Wooden floors throughout the two homes had been dark, “but they would have had unfinished floors,” Buffington says of the Harmonists. So, in rooms with wooden floors, those floors are now light in tone. Floor cloths will be placed in some of the rooms, such as in the hallways of the two homes.
The project has been a dozen years in the making. Buffington and Gail Caskey Winkler, a design historian from Philadelphia, who began working on the project in 2004, did extensive research into the site archives to find furnishings from the time period of 1828-47. They found scraps of wallpapers, including samples that had been used to cover “band boxes,” cylindrical boxes the Harmonists used to store small items, much as modern residents use baskets and bins today. Other original wallpapers were found behind stairways or radiators during a previous renovation in the 1960s, Buffington says.
The new furnishings, which were custom-made to match the archive samples, “are a pretty accurate view of what the houses looked like during the target dates” of 1828 to 1847, Winkler says. “They were all based on written documents or samples.” Winkler calls the research process “like being a detective.”
The entry hallway in the George Rapp house now has a gray “Ashlar” paper in a rectangular pattern reminiscent of stone blocks. The paper was practical because entries received much use. If an area were damaged, only one rectangle would be needed to replace the damaged area.
Wallpaper stylist and designer Laura McCoy of Laura McCoy Designs re-created the wallpaper. One pattern, a taupe wallpaper depicting fruits, in George Rapp's family sitting room, had to be designed from a 12-by-19-inch sample. McCoy, of Newport, N.H., says the paper was one of her favorites. Another paper in the George Rapp dining room contains 16 colors.
Adelphi Paper Hangers of Sharon Springs, N.Y., reproduced a very unusual paper called a “rainbow” or “irese” paper in a two-phase process. First, the wallpaper was hand-painted in vertical greens that faded into yellows, similar to the blurred colors of a rainbow. Then, the painted papers were hand-blocked with a dark neutral pattern over the painted colors. The rainbow wallpaper hangs in George Rapp's parlor.
“I don't think a better, more accurate rainbow paper has been printed in the last 150 years,” Winkler says.
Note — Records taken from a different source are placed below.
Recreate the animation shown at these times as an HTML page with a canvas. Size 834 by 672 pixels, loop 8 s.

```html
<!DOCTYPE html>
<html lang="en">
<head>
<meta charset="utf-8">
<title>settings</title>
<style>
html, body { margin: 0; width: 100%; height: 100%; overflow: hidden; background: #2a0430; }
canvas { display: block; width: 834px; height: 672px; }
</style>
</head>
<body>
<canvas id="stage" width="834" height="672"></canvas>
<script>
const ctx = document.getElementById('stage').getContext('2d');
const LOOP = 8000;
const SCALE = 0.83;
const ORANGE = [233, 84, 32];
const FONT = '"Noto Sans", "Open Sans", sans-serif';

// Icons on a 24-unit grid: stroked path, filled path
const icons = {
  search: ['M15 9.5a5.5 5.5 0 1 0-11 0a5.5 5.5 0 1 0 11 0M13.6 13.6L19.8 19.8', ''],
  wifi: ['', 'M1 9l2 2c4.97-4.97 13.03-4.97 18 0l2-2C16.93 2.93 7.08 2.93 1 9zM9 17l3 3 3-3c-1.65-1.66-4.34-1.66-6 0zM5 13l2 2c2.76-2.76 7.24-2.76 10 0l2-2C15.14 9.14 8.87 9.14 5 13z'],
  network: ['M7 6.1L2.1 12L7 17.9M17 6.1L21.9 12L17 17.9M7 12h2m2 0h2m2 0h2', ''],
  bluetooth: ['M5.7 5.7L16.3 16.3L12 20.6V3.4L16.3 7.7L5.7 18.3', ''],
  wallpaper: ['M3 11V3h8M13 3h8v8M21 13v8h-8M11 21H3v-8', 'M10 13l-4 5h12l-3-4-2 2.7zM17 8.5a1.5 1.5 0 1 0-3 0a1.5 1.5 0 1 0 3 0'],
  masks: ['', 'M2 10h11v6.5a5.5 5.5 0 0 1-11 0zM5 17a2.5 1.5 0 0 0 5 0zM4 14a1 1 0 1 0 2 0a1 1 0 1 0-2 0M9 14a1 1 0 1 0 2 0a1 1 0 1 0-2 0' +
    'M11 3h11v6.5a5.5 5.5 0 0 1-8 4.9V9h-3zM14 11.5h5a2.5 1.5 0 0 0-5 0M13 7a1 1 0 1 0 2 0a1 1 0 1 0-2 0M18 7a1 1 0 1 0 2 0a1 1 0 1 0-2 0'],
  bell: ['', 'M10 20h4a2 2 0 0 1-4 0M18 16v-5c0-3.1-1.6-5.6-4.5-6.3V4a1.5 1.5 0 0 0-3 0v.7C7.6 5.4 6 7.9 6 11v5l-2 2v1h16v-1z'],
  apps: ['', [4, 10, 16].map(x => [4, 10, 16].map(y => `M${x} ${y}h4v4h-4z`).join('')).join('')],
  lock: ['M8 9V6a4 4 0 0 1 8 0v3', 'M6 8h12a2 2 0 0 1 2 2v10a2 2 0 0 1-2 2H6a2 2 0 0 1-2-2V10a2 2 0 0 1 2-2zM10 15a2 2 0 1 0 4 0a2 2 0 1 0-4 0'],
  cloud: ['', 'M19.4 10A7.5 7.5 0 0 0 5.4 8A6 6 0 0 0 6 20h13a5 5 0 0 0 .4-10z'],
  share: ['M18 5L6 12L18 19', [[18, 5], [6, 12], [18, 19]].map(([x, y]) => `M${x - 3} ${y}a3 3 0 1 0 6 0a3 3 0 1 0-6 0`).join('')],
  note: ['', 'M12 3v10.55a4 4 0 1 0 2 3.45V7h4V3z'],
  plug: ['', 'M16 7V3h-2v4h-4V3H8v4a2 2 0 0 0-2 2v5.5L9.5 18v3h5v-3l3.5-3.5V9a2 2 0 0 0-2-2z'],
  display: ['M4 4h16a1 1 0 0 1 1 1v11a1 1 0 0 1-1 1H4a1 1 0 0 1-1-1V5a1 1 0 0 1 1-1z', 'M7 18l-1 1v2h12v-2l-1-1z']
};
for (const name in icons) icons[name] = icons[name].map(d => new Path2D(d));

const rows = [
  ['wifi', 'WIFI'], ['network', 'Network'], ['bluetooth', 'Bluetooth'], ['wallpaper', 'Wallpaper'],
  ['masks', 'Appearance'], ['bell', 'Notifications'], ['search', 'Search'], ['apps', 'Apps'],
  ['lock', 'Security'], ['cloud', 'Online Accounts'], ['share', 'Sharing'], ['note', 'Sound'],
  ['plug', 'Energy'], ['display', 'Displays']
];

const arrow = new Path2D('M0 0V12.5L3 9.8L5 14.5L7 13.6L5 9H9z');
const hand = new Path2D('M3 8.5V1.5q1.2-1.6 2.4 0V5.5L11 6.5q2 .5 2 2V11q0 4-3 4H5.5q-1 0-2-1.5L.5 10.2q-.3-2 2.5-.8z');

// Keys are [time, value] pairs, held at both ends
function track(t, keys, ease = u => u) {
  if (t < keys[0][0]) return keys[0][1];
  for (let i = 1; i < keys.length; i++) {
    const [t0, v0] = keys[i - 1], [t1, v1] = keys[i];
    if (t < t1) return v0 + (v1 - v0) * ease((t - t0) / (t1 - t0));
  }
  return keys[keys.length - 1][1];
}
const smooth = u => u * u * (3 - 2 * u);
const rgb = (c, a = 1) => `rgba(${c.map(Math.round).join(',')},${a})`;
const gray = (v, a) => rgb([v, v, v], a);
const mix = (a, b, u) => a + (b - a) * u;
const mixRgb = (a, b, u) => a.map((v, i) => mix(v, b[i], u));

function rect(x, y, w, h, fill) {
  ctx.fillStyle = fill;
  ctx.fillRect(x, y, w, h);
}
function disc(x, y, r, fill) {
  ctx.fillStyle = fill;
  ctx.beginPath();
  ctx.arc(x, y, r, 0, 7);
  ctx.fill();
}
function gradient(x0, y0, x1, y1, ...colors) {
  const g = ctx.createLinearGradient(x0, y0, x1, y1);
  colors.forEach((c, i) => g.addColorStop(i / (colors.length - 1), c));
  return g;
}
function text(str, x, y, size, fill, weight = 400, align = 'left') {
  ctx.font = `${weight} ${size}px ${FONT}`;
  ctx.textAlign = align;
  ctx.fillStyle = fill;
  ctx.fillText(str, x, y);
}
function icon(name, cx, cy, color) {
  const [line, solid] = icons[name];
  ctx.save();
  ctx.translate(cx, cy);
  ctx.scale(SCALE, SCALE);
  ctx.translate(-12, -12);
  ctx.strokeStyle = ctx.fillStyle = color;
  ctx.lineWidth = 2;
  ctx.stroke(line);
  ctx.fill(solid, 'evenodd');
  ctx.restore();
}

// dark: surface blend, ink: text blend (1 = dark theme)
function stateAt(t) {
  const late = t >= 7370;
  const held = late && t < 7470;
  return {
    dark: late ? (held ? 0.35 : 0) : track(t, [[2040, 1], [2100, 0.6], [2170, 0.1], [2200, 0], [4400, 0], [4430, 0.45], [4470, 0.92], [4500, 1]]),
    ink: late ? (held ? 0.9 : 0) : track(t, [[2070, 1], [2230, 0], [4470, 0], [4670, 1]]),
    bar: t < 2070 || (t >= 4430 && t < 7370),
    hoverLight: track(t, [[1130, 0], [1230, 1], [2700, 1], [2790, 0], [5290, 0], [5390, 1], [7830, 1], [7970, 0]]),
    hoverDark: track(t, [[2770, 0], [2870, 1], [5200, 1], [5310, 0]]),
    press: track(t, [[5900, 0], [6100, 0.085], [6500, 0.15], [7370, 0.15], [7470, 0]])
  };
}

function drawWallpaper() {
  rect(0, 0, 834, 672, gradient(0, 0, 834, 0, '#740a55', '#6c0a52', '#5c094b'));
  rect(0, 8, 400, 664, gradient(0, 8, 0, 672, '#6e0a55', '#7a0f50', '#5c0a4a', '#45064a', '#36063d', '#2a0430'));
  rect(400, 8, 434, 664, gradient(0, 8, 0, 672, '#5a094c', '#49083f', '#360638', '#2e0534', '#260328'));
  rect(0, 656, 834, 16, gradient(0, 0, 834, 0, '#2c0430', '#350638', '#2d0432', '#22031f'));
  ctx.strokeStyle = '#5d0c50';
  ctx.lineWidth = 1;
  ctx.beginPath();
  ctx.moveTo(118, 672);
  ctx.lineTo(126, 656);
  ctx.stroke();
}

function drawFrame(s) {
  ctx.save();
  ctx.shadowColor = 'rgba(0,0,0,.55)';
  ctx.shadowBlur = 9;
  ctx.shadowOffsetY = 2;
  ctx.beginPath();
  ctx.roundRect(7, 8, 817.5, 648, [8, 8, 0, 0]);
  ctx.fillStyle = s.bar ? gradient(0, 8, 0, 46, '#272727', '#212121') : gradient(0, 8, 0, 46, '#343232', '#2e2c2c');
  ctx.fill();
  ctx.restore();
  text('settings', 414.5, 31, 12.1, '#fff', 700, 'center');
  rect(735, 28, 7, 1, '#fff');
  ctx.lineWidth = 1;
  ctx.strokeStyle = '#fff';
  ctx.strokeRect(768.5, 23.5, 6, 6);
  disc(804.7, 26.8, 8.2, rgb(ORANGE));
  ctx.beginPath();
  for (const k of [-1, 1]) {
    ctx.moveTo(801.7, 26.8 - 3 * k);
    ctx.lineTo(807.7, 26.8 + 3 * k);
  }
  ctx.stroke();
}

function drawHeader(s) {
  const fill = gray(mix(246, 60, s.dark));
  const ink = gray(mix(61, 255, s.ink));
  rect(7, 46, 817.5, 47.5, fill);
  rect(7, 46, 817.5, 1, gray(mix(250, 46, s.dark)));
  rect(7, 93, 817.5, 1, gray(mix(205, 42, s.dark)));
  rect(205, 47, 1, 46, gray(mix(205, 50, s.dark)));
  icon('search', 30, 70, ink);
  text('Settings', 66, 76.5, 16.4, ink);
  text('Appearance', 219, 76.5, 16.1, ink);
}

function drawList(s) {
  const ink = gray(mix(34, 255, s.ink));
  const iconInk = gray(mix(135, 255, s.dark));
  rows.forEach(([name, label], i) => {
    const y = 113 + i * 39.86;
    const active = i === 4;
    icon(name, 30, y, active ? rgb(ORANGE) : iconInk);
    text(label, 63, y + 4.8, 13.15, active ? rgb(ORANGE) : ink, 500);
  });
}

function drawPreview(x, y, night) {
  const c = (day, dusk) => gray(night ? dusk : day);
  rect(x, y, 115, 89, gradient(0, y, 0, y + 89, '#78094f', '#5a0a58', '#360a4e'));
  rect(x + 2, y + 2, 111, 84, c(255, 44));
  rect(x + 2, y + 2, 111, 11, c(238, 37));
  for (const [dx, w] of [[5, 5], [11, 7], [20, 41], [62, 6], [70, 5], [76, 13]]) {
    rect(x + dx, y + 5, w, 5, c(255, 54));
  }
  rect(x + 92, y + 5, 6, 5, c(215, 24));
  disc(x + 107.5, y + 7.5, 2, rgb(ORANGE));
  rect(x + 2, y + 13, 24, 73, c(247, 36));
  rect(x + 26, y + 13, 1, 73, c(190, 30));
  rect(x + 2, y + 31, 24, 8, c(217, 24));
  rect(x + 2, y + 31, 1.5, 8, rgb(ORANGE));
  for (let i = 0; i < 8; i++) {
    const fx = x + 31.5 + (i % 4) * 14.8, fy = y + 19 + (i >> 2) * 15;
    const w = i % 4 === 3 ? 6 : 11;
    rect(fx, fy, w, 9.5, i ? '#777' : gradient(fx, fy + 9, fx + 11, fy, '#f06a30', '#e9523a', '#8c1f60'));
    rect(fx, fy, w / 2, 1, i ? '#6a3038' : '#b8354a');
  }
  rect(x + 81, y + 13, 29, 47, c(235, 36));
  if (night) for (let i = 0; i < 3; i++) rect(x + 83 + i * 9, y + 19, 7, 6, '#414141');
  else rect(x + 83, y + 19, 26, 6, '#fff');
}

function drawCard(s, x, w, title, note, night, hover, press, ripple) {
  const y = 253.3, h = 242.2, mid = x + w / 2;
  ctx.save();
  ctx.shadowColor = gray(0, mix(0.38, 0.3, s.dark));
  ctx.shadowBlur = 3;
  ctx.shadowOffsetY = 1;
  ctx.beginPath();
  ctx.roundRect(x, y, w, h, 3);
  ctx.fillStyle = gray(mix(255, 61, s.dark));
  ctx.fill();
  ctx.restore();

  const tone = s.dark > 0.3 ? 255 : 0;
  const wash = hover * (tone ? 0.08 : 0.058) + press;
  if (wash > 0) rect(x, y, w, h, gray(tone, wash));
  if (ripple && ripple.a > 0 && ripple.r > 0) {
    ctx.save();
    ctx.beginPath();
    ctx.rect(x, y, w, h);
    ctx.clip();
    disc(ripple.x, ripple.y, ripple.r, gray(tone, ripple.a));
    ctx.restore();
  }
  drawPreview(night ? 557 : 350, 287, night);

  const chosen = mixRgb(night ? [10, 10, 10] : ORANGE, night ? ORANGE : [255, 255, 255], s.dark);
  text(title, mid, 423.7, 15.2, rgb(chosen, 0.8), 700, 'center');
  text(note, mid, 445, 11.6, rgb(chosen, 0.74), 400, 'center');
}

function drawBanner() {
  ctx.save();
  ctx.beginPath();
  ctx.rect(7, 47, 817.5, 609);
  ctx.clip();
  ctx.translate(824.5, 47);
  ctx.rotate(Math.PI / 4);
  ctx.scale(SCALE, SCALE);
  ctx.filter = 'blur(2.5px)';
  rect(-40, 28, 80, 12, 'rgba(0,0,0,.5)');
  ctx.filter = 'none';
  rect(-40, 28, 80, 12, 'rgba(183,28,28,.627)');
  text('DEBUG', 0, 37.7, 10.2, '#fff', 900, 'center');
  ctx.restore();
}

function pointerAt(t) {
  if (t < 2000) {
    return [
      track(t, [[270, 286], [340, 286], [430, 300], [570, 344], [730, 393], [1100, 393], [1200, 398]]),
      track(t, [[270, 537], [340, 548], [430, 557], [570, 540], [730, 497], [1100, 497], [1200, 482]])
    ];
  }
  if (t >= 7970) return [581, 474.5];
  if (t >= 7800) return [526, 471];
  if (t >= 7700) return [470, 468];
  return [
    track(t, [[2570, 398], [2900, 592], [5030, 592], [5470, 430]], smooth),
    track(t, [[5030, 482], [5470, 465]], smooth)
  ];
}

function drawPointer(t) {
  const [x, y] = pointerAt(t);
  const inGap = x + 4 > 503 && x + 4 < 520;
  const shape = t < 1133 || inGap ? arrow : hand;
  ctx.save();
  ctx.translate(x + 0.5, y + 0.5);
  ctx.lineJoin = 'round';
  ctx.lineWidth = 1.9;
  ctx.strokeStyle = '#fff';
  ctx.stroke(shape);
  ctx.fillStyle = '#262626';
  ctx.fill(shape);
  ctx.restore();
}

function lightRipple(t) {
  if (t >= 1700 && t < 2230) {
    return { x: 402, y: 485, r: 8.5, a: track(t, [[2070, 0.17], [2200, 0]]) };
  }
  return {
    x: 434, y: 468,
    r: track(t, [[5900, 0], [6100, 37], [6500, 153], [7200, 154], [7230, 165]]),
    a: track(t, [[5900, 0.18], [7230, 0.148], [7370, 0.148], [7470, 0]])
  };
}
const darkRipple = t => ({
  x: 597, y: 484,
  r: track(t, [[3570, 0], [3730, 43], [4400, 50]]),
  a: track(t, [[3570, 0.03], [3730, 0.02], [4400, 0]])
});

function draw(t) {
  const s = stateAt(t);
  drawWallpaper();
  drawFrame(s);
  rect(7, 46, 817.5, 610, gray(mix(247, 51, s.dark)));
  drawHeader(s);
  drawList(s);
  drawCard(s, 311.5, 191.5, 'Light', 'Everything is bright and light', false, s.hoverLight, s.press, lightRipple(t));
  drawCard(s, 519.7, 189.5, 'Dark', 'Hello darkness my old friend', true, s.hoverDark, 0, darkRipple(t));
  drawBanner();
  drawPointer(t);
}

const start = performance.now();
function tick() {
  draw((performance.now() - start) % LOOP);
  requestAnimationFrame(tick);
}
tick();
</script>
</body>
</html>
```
“It's the most special paper in the house,” McCoy says. “It's very unique.”
Old Economy Village officials say some of the combinations of carpet and wallpaper patterns and colors in the same room might seem unusual to modern-design sensibilities. Borders that did not necessarily coordinate top the upper rims of the papers.
“They did not match things,” Buffington says of the Harmonists. So, a red carpet with dark flowers was laid in a room with blue-patterned acanthus-leaf-patterned wallpaper. The interiors do not necessarily reflect exactly the furnishings that were in those particular rooms, but Winkler says the Rapps would have recognized all of the patterns.
The red carpet was reproduced from a so-called “ingrain” carpet from the 1830s. Buffington says Old Economy archives did not have any original carpets, “though we do have records that they had wall-to-wall carpet in the 1820s and 1830s,” Knecht says. Langhorne Carpet Co. of Penndell, Bucks County, manufactured the floor coverings. The carpets were specially woven to take the punishment of visitors' feet. And because the carpets are worsted wool, they also have been moth-proofed.
Family Heir-Loom Weavers of Red Lion, York County, wove the fabrics used for bed coverings, bed curtains and window valances, using Old Economy's archived textiles as a guide.
Winkler compiled a furnishings plan of each room, detailing where the furniture should be set. About 60 percent to 70 percent of the furniture at Old Economy Village was either made by the Harmonists or bought by them. The rest are antiques from the 19th-century era.
“They have a wonderful collection of great furniture,” McCoy says. “And they're finally being put against the proper backgrounds.”
Sandra Fischione Donavan is a contributing writer for Trib Total Media.